◆ AIM OF THE EXERCISE: From the material below, copy out each line with the word "False" in it.

◆ SUPPLIED RECORDS:
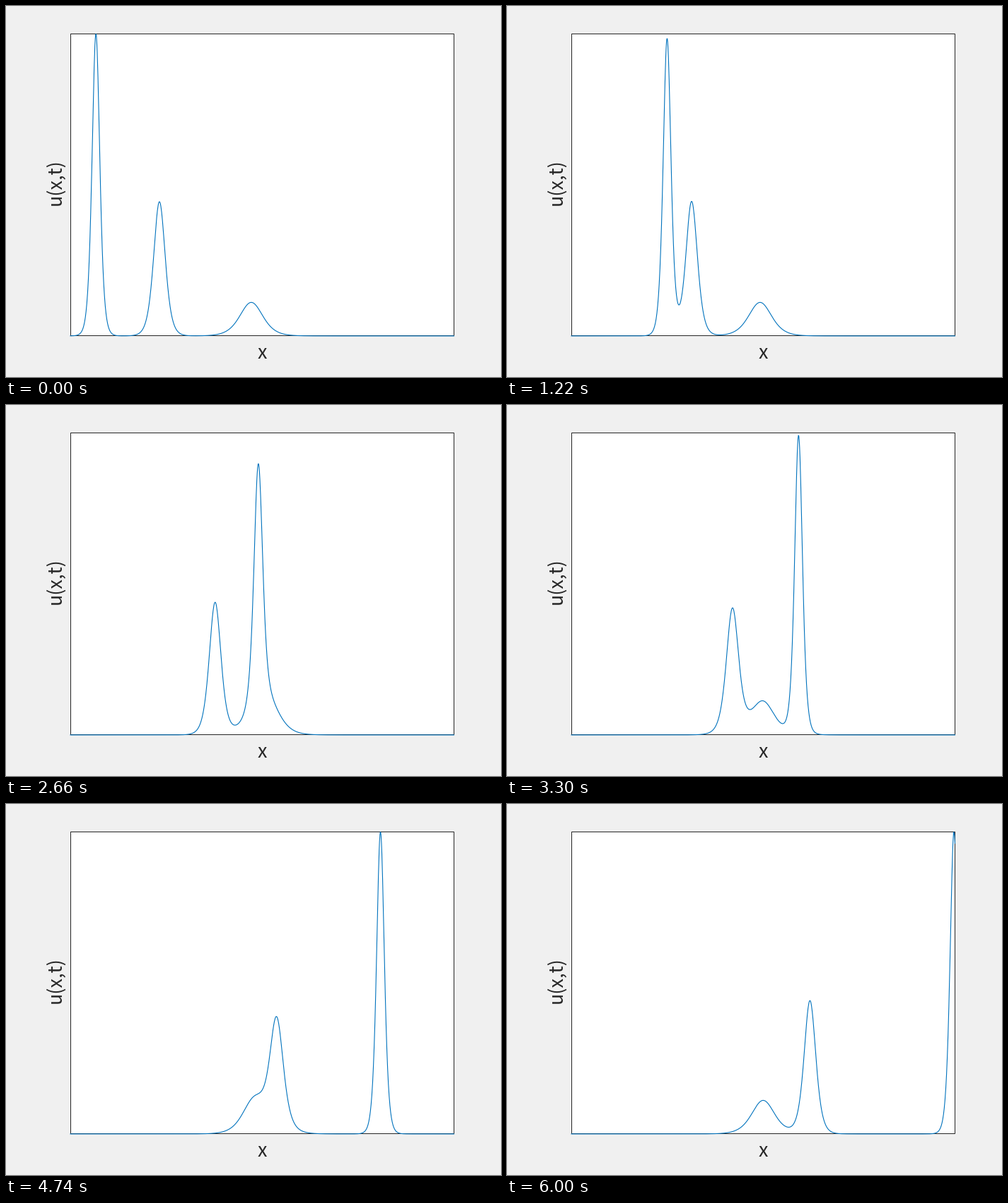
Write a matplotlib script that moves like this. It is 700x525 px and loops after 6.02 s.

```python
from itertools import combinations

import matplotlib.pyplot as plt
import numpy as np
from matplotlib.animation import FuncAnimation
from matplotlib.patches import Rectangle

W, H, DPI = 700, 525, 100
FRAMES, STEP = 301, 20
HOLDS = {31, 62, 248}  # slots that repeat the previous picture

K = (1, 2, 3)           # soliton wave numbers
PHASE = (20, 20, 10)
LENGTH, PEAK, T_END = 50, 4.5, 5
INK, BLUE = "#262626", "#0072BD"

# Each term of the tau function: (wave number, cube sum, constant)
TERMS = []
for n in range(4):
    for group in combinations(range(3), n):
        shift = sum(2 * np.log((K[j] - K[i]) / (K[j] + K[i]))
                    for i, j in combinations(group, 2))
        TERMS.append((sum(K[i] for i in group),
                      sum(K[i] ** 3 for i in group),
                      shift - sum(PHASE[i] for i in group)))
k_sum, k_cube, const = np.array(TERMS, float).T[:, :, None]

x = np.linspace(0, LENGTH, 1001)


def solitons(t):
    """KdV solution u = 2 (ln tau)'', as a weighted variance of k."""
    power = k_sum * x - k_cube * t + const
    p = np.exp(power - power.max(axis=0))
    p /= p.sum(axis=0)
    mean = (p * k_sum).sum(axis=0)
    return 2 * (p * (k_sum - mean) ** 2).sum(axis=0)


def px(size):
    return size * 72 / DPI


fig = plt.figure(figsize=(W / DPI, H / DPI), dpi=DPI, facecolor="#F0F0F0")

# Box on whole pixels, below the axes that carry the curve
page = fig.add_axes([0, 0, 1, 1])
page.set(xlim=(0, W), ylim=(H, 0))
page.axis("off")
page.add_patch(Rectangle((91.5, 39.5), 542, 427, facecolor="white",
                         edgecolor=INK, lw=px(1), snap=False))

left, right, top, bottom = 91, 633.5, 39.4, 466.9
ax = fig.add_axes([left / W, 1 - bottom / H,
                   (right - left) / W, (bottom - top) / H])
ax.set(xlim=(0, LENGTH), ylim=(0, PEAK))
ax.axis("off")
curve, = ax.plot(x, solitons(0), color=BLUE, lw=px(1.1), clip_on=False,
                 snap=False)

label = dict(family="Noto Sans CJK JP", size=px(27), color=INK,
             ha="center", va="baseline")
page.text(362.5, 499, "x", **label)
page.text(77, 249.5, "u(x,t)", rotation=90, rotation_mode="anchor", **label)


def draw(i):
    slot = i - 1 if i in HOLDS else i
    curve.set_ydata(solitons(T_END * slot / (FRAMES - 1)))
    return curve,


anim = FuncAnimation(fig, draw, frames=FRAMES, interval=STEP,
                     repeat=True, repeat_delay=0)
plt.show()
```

==

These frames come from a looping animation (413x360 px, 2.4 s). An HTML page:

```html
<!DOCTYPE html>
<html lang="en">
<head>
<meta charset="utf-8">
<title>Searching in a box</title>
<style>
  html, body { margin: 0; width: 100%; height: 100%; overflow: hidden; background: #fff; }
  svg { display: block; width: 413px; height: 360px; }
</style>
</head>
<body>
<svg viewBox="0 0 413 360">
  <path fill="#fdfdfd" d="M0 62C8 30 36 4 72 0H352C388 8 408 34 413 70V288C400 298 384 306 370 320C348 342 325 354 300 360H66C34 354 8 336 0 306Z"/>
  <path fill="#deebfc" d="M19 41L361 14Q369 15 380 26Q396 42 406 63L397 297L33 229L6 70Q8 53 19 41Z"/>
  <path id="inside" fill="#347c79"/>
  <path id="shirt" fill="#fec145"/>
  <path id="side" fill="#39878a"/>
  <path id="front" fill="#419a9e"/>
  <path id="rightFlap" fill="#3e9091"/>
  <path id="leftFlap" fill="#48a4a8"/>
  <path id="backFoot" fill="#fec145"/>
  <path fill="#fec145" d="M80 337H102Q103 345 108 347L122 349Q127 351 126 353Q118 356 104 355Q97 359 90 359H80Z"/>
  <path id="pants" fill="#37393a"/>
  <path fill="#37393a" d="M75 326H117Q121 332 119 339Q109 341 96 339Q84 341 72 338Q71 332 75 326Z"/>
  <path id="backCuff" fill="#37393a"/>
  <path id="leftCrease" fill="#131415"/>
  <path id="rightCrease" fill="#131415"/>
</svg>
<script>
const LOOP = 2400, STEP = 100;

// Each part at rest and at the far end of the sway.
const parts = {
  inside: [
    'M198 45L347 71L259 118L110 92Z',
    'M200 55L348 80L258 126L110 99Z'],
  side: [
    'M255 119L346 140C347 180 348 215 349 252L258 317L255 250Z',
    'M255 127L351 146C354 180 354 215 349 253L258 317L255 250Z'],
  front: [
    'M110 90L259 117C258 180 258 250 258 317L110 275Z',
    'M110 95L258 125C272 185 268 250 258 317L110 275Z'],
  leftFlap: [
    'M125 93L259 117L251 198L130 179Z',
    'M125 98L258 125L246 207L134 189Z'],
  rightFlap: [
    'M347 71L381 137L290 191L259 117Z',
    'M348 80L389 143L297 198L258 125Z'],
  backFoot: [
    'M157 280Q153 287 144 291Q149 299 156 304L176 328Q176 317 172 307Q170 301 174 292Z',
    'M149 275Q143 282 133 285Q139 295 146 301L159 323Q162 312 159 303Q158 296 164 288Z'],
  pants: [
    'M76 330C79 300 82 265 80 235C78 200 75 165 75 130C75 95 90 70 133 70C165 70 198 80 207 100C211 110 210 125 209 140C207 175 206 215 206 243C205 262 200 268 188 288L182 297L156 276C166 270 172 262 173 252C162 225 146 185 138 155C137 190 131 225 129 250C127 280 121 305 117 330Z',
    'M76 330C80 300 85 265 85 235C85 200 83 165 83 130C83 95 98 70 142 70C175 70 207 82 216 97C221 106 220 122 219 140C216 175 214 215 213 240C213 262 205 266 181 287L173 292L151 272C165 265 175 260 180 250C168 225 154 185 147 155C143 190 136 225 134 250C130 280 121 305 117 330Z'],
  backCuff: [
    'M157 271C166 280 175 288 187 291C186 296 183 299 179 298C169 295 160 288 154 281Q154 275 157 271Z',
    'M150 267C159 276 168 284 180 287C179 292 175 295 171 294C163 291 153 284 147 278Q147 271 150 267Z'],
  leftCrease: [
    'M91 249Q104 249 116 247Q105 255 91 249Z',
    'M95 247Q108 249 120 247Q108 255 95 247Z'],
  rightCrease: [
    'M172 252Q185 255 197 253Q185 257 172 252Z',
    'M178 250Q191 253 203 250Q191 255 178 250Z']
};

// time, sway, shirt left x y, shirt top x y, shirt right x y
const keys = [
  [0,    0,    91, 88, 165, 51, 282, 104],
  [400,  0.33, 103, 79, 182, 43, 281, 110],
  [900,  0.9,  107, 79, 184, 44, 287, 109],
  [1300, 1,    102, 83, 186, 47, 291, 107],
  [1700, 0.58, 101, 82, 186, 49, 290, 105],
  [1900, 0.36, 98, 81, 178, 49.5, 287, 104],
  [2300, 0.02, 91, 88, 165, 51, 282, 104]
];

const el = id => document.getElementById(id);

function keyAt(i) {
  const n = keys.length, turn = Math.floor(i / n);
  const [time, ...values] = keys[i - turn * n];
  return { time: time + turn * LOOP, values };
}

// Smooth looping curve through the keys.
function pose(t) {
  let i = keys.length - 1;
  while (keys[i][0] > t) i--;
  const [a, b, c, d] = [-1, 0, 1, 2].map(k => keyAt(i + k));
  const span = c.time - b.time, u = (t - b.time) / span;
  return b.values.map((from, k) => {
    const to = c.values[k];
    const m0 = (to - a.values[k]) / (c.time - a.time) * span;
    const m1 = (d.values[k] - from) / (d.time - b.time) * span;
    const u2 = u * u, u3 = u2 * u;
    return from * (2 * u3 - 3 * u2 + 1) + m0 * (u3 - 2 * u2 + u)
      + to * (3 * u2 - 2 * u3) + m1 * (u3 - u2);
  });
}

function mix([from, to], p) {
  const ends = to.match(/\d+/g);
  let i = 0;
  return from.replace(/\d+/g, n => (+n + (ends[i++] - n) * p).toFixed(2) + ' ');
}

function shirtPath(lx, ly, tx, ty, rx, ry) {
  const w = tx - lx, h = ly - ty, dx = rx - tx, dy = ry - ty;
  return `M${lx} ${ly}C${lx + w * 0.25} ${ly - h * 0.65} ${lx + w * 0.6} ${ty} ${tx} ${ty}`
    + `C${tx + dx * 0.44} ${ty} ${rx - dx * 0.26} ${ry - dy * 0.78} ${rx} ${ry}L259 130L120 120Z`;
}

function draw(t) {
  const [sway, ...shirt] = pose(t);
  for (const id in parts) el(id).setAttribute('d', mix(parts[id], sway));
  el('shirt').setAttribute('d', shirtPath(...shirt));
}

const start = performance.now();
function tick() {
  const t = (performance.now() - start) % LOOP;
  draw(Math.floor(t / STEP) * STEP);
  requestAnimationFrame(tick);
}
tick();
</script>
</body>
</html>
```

◆ EXERCISE OUTPUT:
                         edgecolor=INK, lw=px(1), snap=False))
curve, = ax.plot(x, solitons(0), color=BLUE, lw=px(1.1), clip_on=False,
                 snap=False)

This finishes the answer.